- _Task details_: Repeat only these lines, exactly: the first line of the data, the line containing "324C389 323 411", and every line between them. Pictures stay out.

** Material supplied follows **

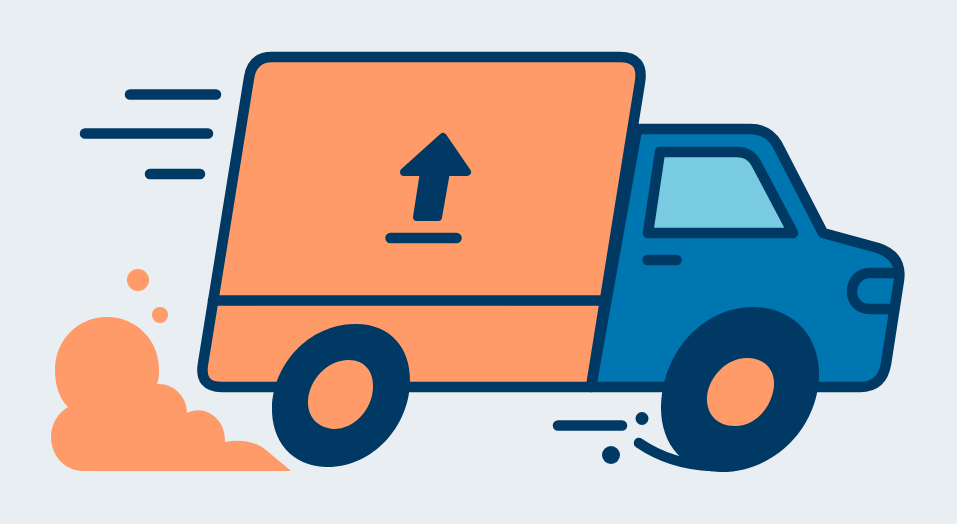
<!DOCTYPE html>
<html lang="en">
<head>
<meta charset="utf-8">
<title>Fast delivery truck</title>
<style>
:root {
  --sky: #e8eef2;
  --navy: #003963;
  --blue: #0076b1;
  --glass: #79cbe2;
  --orange: #fe9b68;
}
html, body { margin: 0; height: 100%; overflow: hidden; background: var(--sky); }
svg { display: block; width: 957px; height: 524px; }
.sky { fill: var(--sky); }
.orange { fill: var(--orange); }
.navy { fill: var(--navy); }
.line { fill: none; stroke: var(--navy); stroke-width: 10.5; stroke-linecap: round; stroke-linejoin: round; }
.cargo { fill: var(--orange); }
.cab { fill: var(--blue); }
.window { fill: var(--glass); }
.arrow { fill: var(--navy); stroke: var(--navy); stroke-width: 8; stroke-linejoin: round; }
</style>
</head>
<body>
<svg viewBox="0 0 957 524" role="img" aria-label="Delivery truck speeding to the right, leaving a cloud of dust">
  <rect class="sky" width="957" height="524"/>

  <g id="dust" class="orange">
    <path d="M84 471C64 471 51 455 51 437C51 424 58 413 68 407C59 398 55 385 55 370C55 340 78 317 107 317C136 317 159 340 159 369C159 374 159 379 157 384C173 383 187 396 187 413C205 404 226 419 225 442C240 439 255 441 266 450L291 471Z"/>
    <circle cx="138" cy="280" r="11"/>
    <circle cx="160" cy="315" r="8"/>
  </g>

  <g id="speed-lines" class="line">
    <path d="M130 94.500H216M85 133.500H208M150 174H200"/>
  </g>

  <g id="cab">
    <path class="line cab" d="M637 129H750Q768 129 777 144L823 233L878 248Q902 256 899 280L886 364Q882 387 860 387H591Z"/>
    <path class="line window" d="M660 152H737Q750 152 756 163L793 233H648Z"/>
    <path class="line" stroke-width="12" d="M647.500 260H676.500"/>
    <path class="line orange" d="M899 273H870C847 273 845 309 870 309H894"/>
  </g>

  <g id="cargo-box">
    <path class="line cargo" d="M272 57H620Q644 57 640 82L591 387H222Q199 387 203 364L249 78Q252 57 272 57Z"/>
    <path class="line" d="M213 300.500H605"/>
    <path class="arrow" d="M443 137L467 172H446L438 217H417L424 172H404Z"/>
    <path class="line" d="M390.500 238H456.500"/>
  </g>

  <g id="rear-wheel">
    <path class="navy" d="M354 324C389 323 411 347 410 382C409 427 372 468 326 467C292 466 271 441 272 407C274 363 309 325 354 324Z"/>
    <path class="orange" d="M347 360C364 359 374 371 373 388C372 410 354 429 334 429C317 428 307 416 308 400C310 379 327 361 347 360Z"/>
  </g>

  <g id="front-wheel">
    <path class="navy" d="M752 307C793 307 820 336 819 377C817 429 773 473 720 472C683 471 660 444 661 405C663 352 702 308 752 307Z"/>
    <path class="orange" d="M747 358C764 358 775 369 774 386C772 408 754 427 734 426C717 426 706 414 707 397C709 376 727 358 747 358Z"/>
  </g>

  <g id="road-marks">
    <path class="line" stroke-width="9" d="M558 425.500H622"/>
    <path class="line" d="M639 443C658 456 682 465 712 466"/>
    <circle class="navy" cx="642" cy="418.500" r="6.500"/>
    <circle class="navy" cx="611" cy="455" r="9"/>
  </g>
</svg>
</body>
</html>
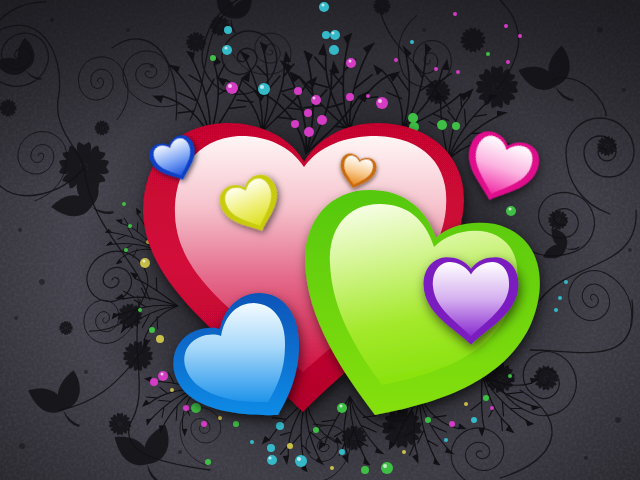
<!DOCTYPE html>
<html lang="en">
<head>
<meta charset="utf-8">
<title>Glossy hearts</title>
<style>
:root{--ink:#111115;--night:#3b3a43;--red:#c8072f;--green:#6fd60c;--blue:#0a6fd0;--purple:#7a1fc0;--pink:#e00f8c;--yellow:#c9cc08;--royal:#0b3fc4;--orange:#c86a0c;
--bead-pink:#d43cc4;--bead-teal:#35b9c9;--bead-green:#3fbf45;--bead-yellow:#c9c04a}
html,body{margin:0;height:100%;overflow:hidden;background:var(--night)}
.art{display:block;width:640px;height:480px}
.vines,.grass{fill:none;stroke:var(--ink);stroke-linecap:round}
.vines use,.vines path{vector-effect:non-scaling-stroke}
.vines{stroke-width:1.3;opacity:.85}
.grass{stroke-width:1.5}
.blooms{fill:var(--ink);opacity:.85}
.specks{fill:var(--ink);opacity:.5}
.heart{filter:url(#shadow)}
.beads .pink{fill:var(--bead-pink)}
.beads .teal{fill:var(--bead-teal)}
.beads .green{fill:var(--bead-green)}
.beads .yellow{fill:var(--bead-yellow)}
.glints{fill:#fff;opacity:.7}
</style>
</head>
<body>
<svg class="art" viewBox="0 0 640 480" role="img" aria-label="Glossy coloured hearts on a dark floral background">
<defs>
<radialGradient id="backdrop" cx=".5" cy=".55" r=".72"><stop offset="0" stop-color="#53525d"/><stop offset=".55" stop-color="#43424c"/><stop offset="1" stop-color="#25242a"/></radialGradient>
<linearGradient id="top-shade" x2="0" y2="1"><stop offset="0" stop-color="#18171b" stop-opacity=".6"/><stop offset=".4" stop-color="#18171b" stop-opacity="0"/></linearGradient>
<radialGradient id="halo"><stop offset=".5" stop-color="#08080a" stop-opacity=".9"/><stop offset="1" stop-color="#08080a" stop-opacity="0"/></radialGradient>
<filter id="grain" x="0" y="0" width="1" height="1"><feTurbulence type="fractalNoise" baseFrequency=".35" numOctaves="3"/><feColorMatrix values="0 0 0 0 .5  0 0 0 0 .5  0 0 0 0 .55  .5 0 0 0 -.17"/></filter>
<filter id="shadow" x="-.3" y="-.3" width="1.6" height="1.6"><feDropShadow dx="2" dy="5" stdDeviation="6" flood-color="#000" flood-opacity=".6"/></filter>
<linearGradient id="red-rim" x2="0" y2="1"><stop offset="0" stop-color="#c4062d"/><stop offset=".5" stop-color="#d2083a"/><stop offset="1" stop-color="#b00428"/></linearGradient>
<linearGradient id="red-gloss" x2="0" y2="1"><stop offset="0" stop-color="#fff6f6"/><stop offset=".3" stop-color="#f6c3cd"/><stop offset=".6" stop-color="#e46a8b"/><stop offset="1" stop-color="#cf1140"/></linearGradient>
<linearGradient id="green-rim" x2="0" y2="1"><stop offset="0" stop-color="#55c80a"/><stop offset="1" stop-color="#86e00c"/></linearGradient>
<linearGradient id="green-gloss" x2=".2" y2="1"><stop offset="0" stop-color="#fbfff0"/><stop offset=".35" stop-color="#d3f590"/><stop offset=".7" stop-color="#a4e92c"/><stop offset="1" stop-color="#8be20f"/></linearGradient>
<linearGradient id="blue-rim" x2="0" y2="1"><stop offset="0" stop-color="#0754b8"/><stop offset="1" stop-color="#0c8be6"/></linearGradient>
<linearGradient id="blue-gloss" x2="0" y2="1"><stop offset="0" stop-color="#f4fbff"/><stop offset=".45" stop-color="#a6d8fa"/><stop offset="1" stop-color="#1f93ea"/></linearGradient>
<linearGradient id="purple-gloss" x2="0" y2="1"><stop offset="0" stop-color="#fff"/><stop offset=".5" stop-color="#d5b0f0"/><stop offset="1" stop-color="#8a2cd0"/></linearGradient>
<linearGradient id="pink-gloss" x2="0" y2="1"><stop offset="0" stop-color="#fff"/><stop offset=".5" stop-color="#fbb2e0"/><stop offset="1" stop-color="#f02aa4"/></linearGradient>
<linearGradient id="yellow-gloss" x2="0" y2="1"><stop offset="0" stop-color="#fffff0"/><stop offset=".5" stop-color="#f0f07c"/><stop offset="1" stop-color="#dce01c"/></linearGradient>
<linearGradient id="royal-gloss" x2="0" y2="1"><stop offset="0" stop-color="#f4f8ff"/><stop offset=".5" stop-color="#86abf6"/><stop offset="1" stop-color="#1c53de"/></linearGradient>
<linearGradient id="orange-gloss" x2="0" y2="1"><stop offset="0" stop-color="#fff"/><stop offset=".5" stop-color="#f8cd94"/><stop offset="1" stop-color="#e8881c"/></linearGradient>
<path id="heart" d="M0-34C-7-43-16-46-26-46C-42-45-50-32-50-17C-49 14-18 28 0 46C18 28 49 14 50-17C50-32 42-45 26-46C16-46 7-43 0-34Z"/>
<path id="gloss" d="M0-28C-6-37-14-41-23-41C-35-40-41-29-40-15C-38 8-15 22 0 37C15 22 38 8 40-15C41-29 35-40 23-41C14-41 6-37 0-28Z"/>
<path id="spiral" d="M0 0A4 4 0 0 1 8 0A9 9 0 0 1-10 0A16 16 0 0 1 22 0A25 25 0 0 1-28 0A34 34 0 0 1 40 0C40 30 24 52-4 62"/>
<path id="petal" d="M-2-4C-7-14-9-22-5-25L0-22L5-25C9-22 7-14 2-4Z"/>
<g id="flower"><use href="#petal"/><use href="#petal" transform="rotate(45)"/><use href="#petal" transform="rotate(90)"/><use href="#petal" transform="rotate(135)"/><use href="#petal" transform="rotate(180)"/><use href="#petal" transform="rotate(225)"/><use href="#petal" transform="rotate(270)"/><use href="#petal" transform="rotate(315)"/><circle r="4"/></g>
<path id="leaf" d="M0 0C-14-6-18-20-8-40C8-30 14-12 0 0Z"/>
<g id="sprig"><use href="#leaf" transform="rotate(-50)"/><use href="#leaf" transform="rotate(25)"/><path d="M-1 0Q6 12 16 15L15 17Q3 14-1 0Z"/></g>
<g id="tuft"><path d="M0 0C-4-24-18-42-36-52M0 0C2-30-8-56-16-72M0 0C8-26 8-52 2-80M0 0C12-22 24-44 22-70M0 0C14-14 34-30 46-50M-9-30l-16-2M-5-40l-15-12M6-42l12-14M5-56l-10-10M18-40l14-4M22-56l10-12M26-24l16 2"/><path fill="#111115" d="M-36-52l-8-2 5 7ZM-16-72l-5-8 8 4ZM2-80l-3-9 6 3ZM22-70l2-9 4 8ZM46-50l8-4-3 8Z"/></g>
</defs>

<g id="background">
<rect width="640" height="480" fill="url(#backdrop)"/>
<rect width="640" height="480" filter="url(#grain)" opacity=".3"/>
<rect width="640" height="480" fill="url(#top-shade)"/>
</g>

<g class="specks">
<circle cx="52" cy="20" r="2"/><circle cx="128" cy="30" r="2"/><circle cx="20" cy="230" r="2"/><circle cx="42" cy="282" r="3"/><circle cx="16" cy="318" r="2"/><circle cx="86" cy="372" r="2"/><circle cx="22" cy="446" r="3"/><circle cx="180" cy="452" r="2"/><circle cx="600" cy="30" r="3"/><circle cx="624" cy="90" r="2"/><circle cx="618" cy="420" r="3"/><circle cx="586" cy="458" r="2"/><circle cx="630" cy="250" r="2"/><circle cx="424" cy="30" r="2"/><circle cx="152" cy="66" r="2"/>
</g>

<g class="vines">
<use href="#spiral" transform="translate(38 156) scale(.72)"/>
<use href="#spiral" transform="translate(98 82) scale(.68) rotate(-30)"/>
<use href="#spiral" transform="translate(150 72) scale(-.7 .7) rotate(40)"/>
<use href="#spiral" transform="translate(22 56) scale(.95) rotate(200)"/>
<use href="#spiral" transform="translate(246 58) scale(1.1) rotate(190)"/>
<use href="#spiral" transform="translate(270 50) scale(.6) rotate(80)"/>
<use href="#spiral" transform="translate(112 280) scale(.9) rotate(20)"/>
<use href="#spiral" transform="translate(104 318) scale(-.65 .65) rotate(120)"/>
<use href="#spiral" transform="translate(606 152) scale(-1 1)"/>
<use href="#spiral" transform="translate(562 218) scale(.9) rotate(70)"/>
<use href="#spiral" transform="translate(592 300) scale(.75) rotate(-60)"/>
<use href="#spiral" transform="translate(546 378) scale(.95) rotate(110)"/>
<use href="#spiral" transform="translate(482 452) scale(-.8 .8) rotate(40)"/>
<use href="#spiral" transform="translate(430 60) scale(.75) rotate(160)"/>
<use href="#spiral" transform="translate(324 446) scale(.65) rotate(20)"/>
<use href="#spiral" transform="translate(204 428) scale(-.6 .6)"/>
<path d="M0 30C44 10 66 60 58 100C54 130 80 150 84 168C92 230 130 250 150 300M84 168C60 196 20 204 0 186M176 120C182 60 150 20 112 48M140 300C130 360 150 390 130 424C122 450 150 462 210 470M60 410C90 404 116 390 150 340M540 300C570 260 640 270 636 210M553 80C580 70 606 100 606 116M530 350C580 350 640 370 632 300M520 390C570 420 560 460 500 478M380 10C390 50 420 60 450 110M497 90C520 60 530 30 500 0M226 12C200 40 210 80 190 120"/>
</g>

<ellipse cx="340" cy="270" rx="262" ry="216" fill="url(#halo)" opacity=".62"/>

<g class="grass">
<use href="#tuft" transform="translate(210 138) rotate(-14)"/>
<use href="#tuft" transform="translate(262 132)"/>
<use href="#tuft" transform="translate(306 154) scale(1.15)"/>
<use href="#tuft" transform="translate(350 132) scale(-1.1 1.1)"/>
<use href="#tuft" transform="translate(402 130) rotate(16)"/>
<use href="#tuft" transform="translate(448 160) scale(-.9 .9) rotate(-36)"/>
<use href="#tuft" transform="translate(156 250) scale(.6) rotate(-70)"/>
<use href="#tuft" transform="translate(178 306) scale(.75) rotate(-100)"/>
<use href="#tuft" transform="translate(198 388) scale(.7) rotate(-125)"/>
<use href="#tuft" transform="translate(306 400) scale(.8) rotate(180)"/>
<use href="#tuft" transform="translate(350 396) scale(.8) rotate(165)"/>
<use href="#tuft" transform="translate(420 396) scale(.8) rotate(165)"/>
<use href="#tuft" transform="translate(482 374) scale(.8) rotate(135)"/>
</g>

<g class="blooms">
<use href="#flower" transform="translate(84 167)"/>
<use href="#flower" transform="translate(497 87) scale(.85)"/>
<use href="#flower" transform="translate(473 40) scale(.5)"/>
<use href="#flower" transform="translate(196 42) scale(.4)"/>
<use href="#flower" transform="translate(220 26) scale(.4)"/>
<use href="#flower" transform="translate(8 108) scale(.35)"/>
<use href="#flower" transform="translate(382 6) scale(.35)"/>
<use href="#flower" transform="translate(102 128) scale(.3)"/>
<use href="#flower" transform="translate(66 328) scale(.28)"/>
<use href="#flower" transform="translate(120 424) scale(.45)"/>
<use href="#flower" transform="translate(138 356) scale(.6)"/>
<use href="#flower" transform="translate(130 316) scale(.5)"/>
<use href="#flower" transform="translate(402 428) scale(.8)"/>
<use href="#flower" transform="translate(354 438) scale(.5)"/>
<use href="#flower" transform="translate(500 378) scale(.6)"/>
<use href="#flower" transform="translate(607 146) scale(.4)"/>
<use href="#flower" transform="translate(558 220) scale(.4)"/>
<use href="#flower" transform="translate(546 378) scale(.5)"/>
<use href="#flower" transform="translate(438 92) scale(.5)"/>
<use href="#sprig" transform="translate(64 410)"/>
<use href="#sprig" transform="translate(148 464) scale(1.05) rotate(10)"/>
<use href="#sprig" transform="translate(92 206) rotate(-30)"/>
<use href="#sprig" transform="translate(556 86) rotate(-6)"/>
<use href="#sprig" transform="translate(26 70) scale(.8) rotate(-16)"/>
<use href="#sprig" transform="translate(232 18) scale(.7) rotate(30)"/>
<use href="#sprig" transform="translate(566 248) scale(.6) rotate(-50)"/>
</g>

<g class="beads">
<g class="pink"><circle cx="232" cy="88" r="6"/><circle cx="298" cy="91" r="4"/><circle cx="316" cy="100" r="5"/><circle cx="322" cy="120" r="5"/><circle cx="309" cy="132" r="5"/><circle cx="308" cy="113" r="4"/><circle cx="351" cy="63" r="5"/><circle cx="350" cy="97" r="4"/><circle cx="382" cy="103" r="6"/><circle cx="295" cy="124" r="4"/><circle cx="368" cy="96" r="2"/><circle cx="396" cy="60" r="2"/><circle cx="436" cy="69" r="2"/><circle cx="458" cy="72" r="2"/><circle cx="506" cy="26" r="2"/><circle cx="508" cy="62" r="2"/><circle cx="455" cy="14" r="2"/><circle cx="163" cy="376" r="5"/><circle cx="154" cy="382" r="4"/><circle cx="186" cy="408" r="3"/><circle cx="204" cy="424" r="3"/><circle cx="452" cy="424" r="3"/><circle cx="492" cy="408" r="2"/><circle cx="520" cy="36" r="2"/></g>
<g class="teal"><circle cx="324" cy="7" r="5"/><circle cx="326" cy="35" r="4"/><circle cx="335" cy="35" r="5"/><circle cx="334" cy="50" r="5"/><circle cx="227" cy="50" r="5"/><circle cx="264" cy="89" r="6"/><circle cx="228" cy="30" r="4"/><circle cx="412" cy="42" r="2"/><circle cx="272" cy="460" r="5"/><circle cx="301" cy="461" r="6"/><circle cx="280" cy="426" r="4"/><circle cx="271" cy="448" r="4"/><circle cx="252" cy="442" r="2"/><circle cx="342" cy="452" r="3"/><circle cx="474" cy="420" r="3"/><circle cx="446" cy="440" r="2"/><circle cx="556" cy="310" r="2"/><circle cx="566" cy="282" r="2"/><circle cx="560" cy="298" r="2"/></g>
<g class="green"><circle cx="413" cy="118" r="5"/><circle cx="414" cy="127" r="5"/><circle cx="442" cy="125" r="5"/><circle cx="456" cy="126" r="4"/><circle cx="511" cy="211" r="5"/><circle cx="342" cy="408" r="5"/><circle cx="387" cy="468" r="6"/><circle cx="365" cy="470" r="4"/><circle cx="196" cy="408" r="5"/><circle cx="236" cy="424" r="3"/><circle cx="213" cy="58" r="3"/><circle cx="124" cy="204" r="2"/><circle cx="130" cy="226" r="2"/><circle cx="126" cy="250" r="2"/><circle cx="140" cy="310" r="2"/><circle cx="152" cy="330" r="3"/><circle cx="208" cy="462" r="3"/><circle cx="316" cy="430" r="3"/><circle cx="428" cy="420" r="3"/><circle cx="486" cy="398" r="3"/><circle cx="510" cy="376" r="2"/><circle cx="488" cy="54" r="2"/></g>
<g class="yellow"><circle cx="145" cy="263" r="5"/><circle cx="160" cy="339" r="4"/><circle cx="172" cy="390" r="2"/><circle cx="220" cy="418" r="2"/><circle cx="290" cy="446" r="3"/><circle cx="332" cy="468" r="2"/><circle cx="404" cy="452" r="2"/><circle cx="466" cy="404" r="2"/><circle cx="148" cy="242" r="2"/></g>
<g class="glints"><circle cx="230" cy="86" r="2"/><circle cx="350" cy="61" r="1.5"/><circle cx="380" cy="101" r="2"/><circle cx="314" cy="98" r="1.5"/><circle cx="333" cy="33" r="1.5"/><circle cx="323" cy="5" r="1.5"/><circle cx="262" cy="87" r="2"/><circle cx="226" cy="48" r="1.5"/><circle cx="299" cy="459" r="2"/><circle cx="270" cy="458" r="1.5"/><circle cx="385" cy="466" r="2"/><circle cx="510" cy="209" r="1.5"/><circle cx="144" cy="261" r="1.5"/><circle cx="162" cy="374" r="1.5"/><circle cx="341" cy="406" r="1.5"/></g>
</g>

<g class="heart" id="red-heart">
<path fill="url(#red-rim)" d="M304 162C290 135 255 122 225 123C175 125 143 160 143 212C146 292 240 348 303 412C365 348 460 292 464 200C464 155 430 124 378 123C345 123 318 138 304 162Z"/>
<path fill="url(#red-gloss)" d="M304 167C290 145 264 135 238 136C196 139 173 172 175 216C178 278 240 316 303 372C364 316 440 280 446 208C450 166 424 137 376 136C345 136 319 146 304 167Z"/>
</g>

<g class="heart" id="green-heart">
<path fill="url(#green-rim)" d="M436 238C425 205 400 190 370 190C330 190 305 220 305 260C306 320 345 375 375 415C425 405 500 388 530 326C550 280 540 235 495 224C470 220 448 226 436 238Z"/>
<path fill="url(#green-gloss)" d="M434 247C425 218 406 204 380 204C346 204 328 230 330 264C332 312 358 352 382 385C426 376 486 360 508 312C526 272 518 240 487 232C466 228 446 235 434 247Z"/>
</g>

<g class="heart" id="blue-heart">
<path fill="url(#blue-rim)" d="M220 329C225 305 242 293 260 293C285 294 299 315 299 345C299 375 288 398 278 415C245 416 205 412 185 392C165 370 172 340 195 331C205 327 214 327 220 329Z"/>
<path fill="url(#blue-gloss)" d="M221 336C225 314 238 303 254 303C275 304 286 322 285 346C285 370 277 387 268 402C240 403 210 398 194 382C178 364 183 344 200 337C208 334 215 334 221 336Z"/>
</g>

<g class="heart" id="purple-heart" transform="translate(471 301) scale(.95)"><use href="#heart" fill="var(--purple)"/><use href="#gloss" fill="url(#purple-gloss)"/></g>
<g class="heart" id="pink-heart" transform="translate(500 169) rotate(19) scale(.71)"><use href="#heart" fill="var(--pink)"/><use href="#gloss" fill="url(#pink-gloss)"/></g>
<g class="heart" id="yellow-heart" transform="translate(252 206) rotate(-22) scale(.58)"><use href="#heart" fill="var(--yellow)"/><use href="#gloss" fill="url(#yellow-gloss)"/></g>
<g class="heart" id="royal-heart" transform="translate(175 160) rotate(-22) scale(.46)"><use href="#heart" fill="var(--royal)"/><use href="#gloss" fill="url(#royal-gloss)"/></g>
<g class="heart" id="orange-heart" transform="translate(357 172) rotate(14) scale(.36)"><use href="#heart" fill="var(--orange)"/><use href="#gloss" fill="url(#orange-gloss)"/></g>
</svg>
</body>
</html>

** End of Material supplied **

- _Result of the task_:
<!DOCTYPE html>
<html lang="en">
<head>
<meta charset="utf-8">
<title>Fast delivery truck</title>
<style>
:root {
  --sky: #e8eef2;
  --navy: #003963;
  --blue: #0076b1;
  --glass: #79cbe2;
  --orange: #fe9b68;
}
html, body { margin: 0; height: 100%; overflow: hidden; background: var(--sky); }
svg { display: block; width: 957px; height: 524px; }
.sky { fill: var(--sky); }
.orange { fill: var(--orange); }
.navy { fill: var(--navy); }
.line { fill: none; stroke: var(--navy); stroke-width: 10.5; stroke-linecap: round; stroke-linejoin: round; }
.cargo { fill: var(--orange); }
.cab { fill: var(--blue); }
.window { fill: var(--glass); }
.arrow { fill: var(--navy); stroke: var(--navy); stroke-width: 8; stroke-linejoin: round; }
</style>
</head>
<body>
<svg viewBox="0 0 957 524" role="img" aria-label="Delivery truck speeding to the right, leaving a cloud of dust">
  <rect class="sky" width="957" height="524"/>

  <g id="dust" class="orange">
    <path d="M84 471C64 471 51 455 51 437C51 424 58 413 68 407C59 398 55 385 55 370C55 340 78 317 107 317C136 317 159 340 159 369C159 374 159 379 157 384C173 383 187 396 187 413C205 404 226 419 225 442C240 439 255 441 266 450L291 471Z"/>
    <circle cx="138" cy="280" r="11"/>
    <circle cx="160" cy="315" r="8"/>
  </g>

  <g id="speed-lines" class="line">
    <path d="M130 94.500H216M85 133.500H208M150 174H200"/>
  </g>

  <g id="cab">
    <path class="line cab" d="M637 129H750Q768 129 777 144L823 233L878 248Q902 256 899 280L886 364Q882 387 860 387H591Z"/>
    <path class="line window" d="M660 152H737Q750 152 756 163L793 233H648Z"/>
    <path class="line" stroke-width="12" d="M647.500 260H676.500"/>
    <path class="line orange" d="M899 273H870C847 273 845 309 870 309H894"/>
  </g>

  <g id="cargo-box">
    <path class="line cargo" d="M272 57H620Q644 57 640 82L591 387H222Q199 387 203 364L249 78Q252 57 272 57Z"/>
    <path class="line" d="M213 300.500H605"/>
    <path class="arrow" d="M443 137L467 172H446L438 217H417L424 172H404Z"/>
    <path class="line" d="M390.500 238H456.500"/>
  </g>

  <g id="rear-wheel">
    <path class="navy" d="M354 324C389 323 411 347 410 382C409 427 372 468 326 467C292 466 271 441 272 407C274 363 309 325 354 324Z"/>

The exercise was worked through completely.